Data listing:

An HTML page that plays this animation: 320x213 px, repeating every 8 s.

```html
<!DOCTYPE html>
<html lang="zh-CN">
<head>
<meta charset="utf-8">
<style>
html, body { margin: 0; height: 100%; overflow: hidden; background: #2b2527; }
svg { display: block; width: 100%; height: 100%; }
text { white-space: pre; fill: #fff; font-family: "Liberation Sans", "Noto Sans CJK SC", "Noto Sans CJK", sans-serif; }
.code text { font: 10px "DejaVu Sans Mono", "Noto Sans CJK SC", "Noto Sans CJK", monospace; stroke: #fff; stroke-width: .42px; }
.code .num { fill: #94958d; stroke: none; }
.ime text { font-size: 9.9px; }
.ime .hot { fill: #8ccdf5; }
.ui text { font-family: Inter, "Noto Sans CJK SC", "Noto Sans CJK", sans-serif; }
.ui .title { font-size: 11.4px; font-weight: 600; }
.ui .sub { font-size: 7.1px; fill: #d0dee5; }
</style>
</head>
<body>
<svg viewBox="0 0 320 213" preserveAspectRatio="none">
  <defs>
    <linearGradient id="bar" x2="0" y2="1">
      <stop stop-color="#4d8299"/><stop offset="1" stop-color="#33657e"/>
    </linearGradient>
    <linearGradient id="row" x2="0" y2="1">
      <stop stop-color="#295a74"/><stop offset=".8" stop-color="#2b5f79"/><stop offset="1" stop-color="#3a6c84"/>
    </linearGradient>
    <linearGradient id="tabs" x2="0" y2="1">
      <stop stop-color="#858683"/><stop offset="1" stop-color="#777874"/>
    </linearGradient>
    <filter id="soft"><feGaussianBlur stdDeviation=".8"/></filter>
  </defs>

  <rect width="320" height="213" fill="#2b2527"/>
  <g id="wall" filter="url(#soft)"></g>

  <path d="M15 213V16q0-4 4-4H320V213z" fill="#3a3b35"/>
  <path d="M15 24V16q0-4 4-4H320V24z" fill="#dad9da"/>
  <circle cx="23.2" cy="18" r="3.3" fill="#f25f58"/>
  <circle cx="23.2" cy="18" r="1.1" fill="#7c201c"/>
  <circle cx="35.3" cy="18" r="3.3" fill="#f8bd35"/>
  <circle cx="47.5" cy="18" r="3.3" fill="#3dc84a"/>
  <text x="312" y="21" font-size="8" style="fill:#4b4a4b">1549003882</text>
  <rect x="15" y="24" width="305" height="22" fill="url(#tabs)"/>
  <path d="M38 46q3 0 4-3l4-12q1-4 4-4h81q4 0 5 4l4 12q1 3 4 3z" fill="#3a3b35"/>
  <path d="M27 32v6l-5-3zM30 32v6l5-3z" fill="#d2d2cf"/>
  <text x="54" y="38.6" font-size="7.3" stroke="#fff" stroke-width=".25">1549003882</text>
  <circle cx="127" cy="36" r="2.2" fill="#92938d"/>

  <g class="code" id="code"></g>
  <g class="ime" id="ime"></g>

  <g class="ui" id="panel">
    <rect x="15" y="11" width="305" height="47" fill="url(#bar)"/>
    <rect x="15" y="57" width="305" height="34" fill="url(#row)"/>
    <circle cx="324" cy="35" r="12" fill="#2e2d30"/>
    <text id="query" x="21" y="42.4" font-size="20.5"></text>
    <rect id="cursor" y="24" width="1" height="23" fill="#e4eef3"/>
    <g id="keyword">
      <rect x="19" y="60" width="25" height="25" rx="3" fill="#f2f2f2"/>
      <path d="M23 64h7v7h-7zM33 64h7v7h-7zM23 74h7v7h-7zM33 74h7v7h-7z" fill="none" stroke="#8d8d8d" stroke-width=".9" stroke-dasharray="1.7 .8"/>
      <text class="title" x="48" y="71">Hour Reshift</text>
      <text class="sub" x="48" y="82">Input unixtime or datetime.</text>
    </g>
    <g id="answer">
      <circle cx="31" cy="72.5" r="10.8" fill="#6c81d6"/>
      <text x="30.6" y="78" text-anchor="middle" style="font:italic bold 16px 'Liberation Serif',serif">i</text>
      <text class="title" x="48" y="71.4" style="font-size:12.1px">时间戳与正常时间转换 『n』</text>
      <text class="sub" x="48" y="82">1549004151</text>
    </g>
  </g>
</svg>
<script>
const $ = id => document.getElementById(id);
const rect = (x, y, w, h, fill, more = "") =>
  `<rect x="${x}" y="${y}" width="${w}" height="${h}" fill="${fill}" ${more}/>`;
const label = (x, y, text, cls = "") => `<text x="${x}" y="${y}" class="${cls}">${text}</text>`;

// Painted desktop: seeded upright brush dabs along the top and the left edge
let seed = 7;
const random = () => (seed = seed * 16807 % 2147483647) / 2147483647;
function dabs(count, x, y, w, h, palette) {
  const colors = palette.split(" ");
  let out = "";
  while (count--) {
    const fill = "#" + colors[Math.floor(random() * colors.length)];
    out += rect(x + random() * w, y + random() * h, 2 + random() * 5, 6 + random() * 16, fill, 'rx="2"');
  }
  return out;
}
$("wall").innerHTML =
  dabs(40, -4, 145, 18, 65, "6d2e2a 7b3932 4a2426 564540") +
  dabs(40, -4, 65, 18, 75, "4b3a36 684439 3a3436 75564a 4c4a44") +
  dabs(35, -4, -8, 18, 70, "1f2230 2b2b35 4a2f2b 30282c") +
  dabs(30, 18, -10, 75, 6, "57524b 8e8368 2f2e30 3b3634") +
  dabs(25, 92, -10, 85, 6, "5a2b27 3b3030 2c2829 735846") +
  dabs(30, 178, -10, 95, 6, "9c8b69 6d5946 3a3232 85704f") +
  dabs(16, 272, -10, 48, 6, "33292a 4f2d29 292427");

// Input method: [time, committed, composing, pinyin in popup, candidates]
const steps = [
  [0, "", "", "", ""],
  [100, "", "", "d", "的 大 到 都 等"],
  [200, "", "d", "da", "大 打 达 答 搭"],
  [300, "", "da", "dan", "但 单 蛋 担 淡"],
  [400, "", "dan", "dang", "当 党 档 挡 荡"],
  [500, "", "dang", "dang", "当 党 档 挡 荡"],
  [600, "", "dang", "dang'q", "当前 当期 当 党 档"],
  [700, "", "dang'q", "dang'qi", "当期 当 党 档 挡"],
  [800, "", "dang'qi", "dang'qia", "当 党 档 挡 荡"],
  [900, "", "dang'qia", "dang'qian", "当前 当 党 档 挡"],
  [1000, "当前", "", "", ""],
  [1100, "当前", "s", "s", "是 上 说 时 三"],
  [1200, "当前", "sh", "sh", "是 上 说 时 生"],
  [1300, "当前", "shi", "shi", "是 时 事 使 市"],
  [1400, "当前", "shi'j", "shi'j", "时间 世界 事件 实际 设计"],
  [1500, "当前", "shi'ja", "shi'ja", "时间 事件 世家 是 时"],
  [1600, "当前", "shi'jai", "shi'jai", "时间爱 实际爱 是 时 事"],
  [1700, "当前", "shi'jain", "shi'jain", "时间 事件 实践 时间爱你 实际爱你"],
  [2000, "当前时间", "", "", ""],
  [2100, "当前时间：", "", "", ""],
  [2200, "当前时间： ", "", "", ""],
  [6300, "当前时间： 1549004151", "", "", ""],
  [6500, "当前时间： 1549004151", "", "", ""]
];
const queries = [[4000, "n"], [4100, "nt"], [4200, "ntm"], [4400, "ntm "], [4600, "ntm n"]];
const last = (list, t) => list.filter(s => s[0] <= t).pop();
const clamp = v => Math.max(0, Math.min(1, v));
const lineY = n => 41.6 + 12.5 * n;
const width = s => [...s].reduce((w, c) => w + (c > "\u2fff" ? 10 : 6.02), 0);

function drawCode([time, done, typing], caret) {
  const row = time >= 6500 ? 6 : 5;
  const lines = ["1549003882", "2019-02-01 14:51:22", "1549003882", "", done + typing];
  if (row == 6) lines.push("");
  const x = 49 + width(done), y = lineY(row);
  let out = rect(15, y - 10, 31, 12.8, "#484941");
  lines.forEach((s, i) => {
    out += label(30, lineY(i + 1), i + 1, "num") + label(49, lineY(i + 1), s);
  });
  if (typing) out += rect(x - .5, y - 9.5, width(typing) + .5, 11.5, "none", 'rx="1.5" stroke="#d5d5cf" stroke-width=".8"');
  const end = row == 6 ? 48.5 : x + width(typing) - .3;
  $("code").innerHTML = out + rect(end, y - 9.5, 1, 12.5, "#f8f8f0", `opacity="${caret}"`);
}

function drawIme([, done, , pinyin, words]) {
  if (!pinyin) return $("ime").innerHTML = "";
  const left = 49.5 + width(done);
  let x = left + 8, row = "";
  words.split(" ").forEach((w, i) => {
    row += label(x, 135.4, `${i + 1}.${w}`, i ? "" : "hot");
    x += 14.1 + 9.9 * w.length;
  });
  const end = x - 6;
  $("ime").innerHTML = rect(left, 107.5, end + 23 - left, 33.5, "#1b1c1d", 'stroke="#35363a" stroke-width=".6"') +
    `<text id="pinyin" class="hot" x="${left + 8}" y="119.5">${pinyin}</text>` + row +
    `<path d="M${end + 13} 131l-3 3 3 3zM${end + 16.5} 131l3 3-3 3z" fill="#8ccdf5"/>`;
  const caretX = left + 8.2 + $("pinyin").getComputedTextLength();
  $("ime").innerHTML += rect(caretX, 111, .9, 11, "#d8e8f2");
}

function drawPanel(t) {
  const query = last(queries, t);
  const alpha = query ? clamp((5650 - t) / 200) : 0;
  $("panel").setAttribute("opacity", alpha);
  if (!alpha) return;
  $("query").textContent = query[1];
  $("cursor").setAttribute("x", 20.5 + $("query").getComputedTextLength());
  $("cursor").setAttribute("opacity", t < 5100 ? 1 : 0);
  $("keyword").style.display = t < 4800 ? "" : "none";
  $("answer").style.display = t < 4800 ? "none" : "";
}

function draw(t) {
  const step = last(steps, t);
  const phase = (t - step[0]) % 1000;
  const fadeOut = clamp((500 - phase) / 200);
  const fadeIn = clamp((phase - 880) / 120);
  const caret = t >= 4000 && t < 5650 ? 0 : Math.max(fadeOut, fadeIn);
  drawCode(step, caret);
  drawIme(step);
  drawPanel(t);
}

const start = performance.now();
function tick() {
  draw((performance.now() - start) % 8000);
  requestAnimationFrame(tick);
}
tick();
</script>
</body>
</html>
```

Task description:
Show each line of the material that includes the word "function".

Reply:
function dabs(count, x, y, w, h, palette) {
function drawCode([time, done, typing], caret) {
function drawIme([, done, , pinyin, words]) {
function drawPanel(t) {
function draw(t) {
function tick() {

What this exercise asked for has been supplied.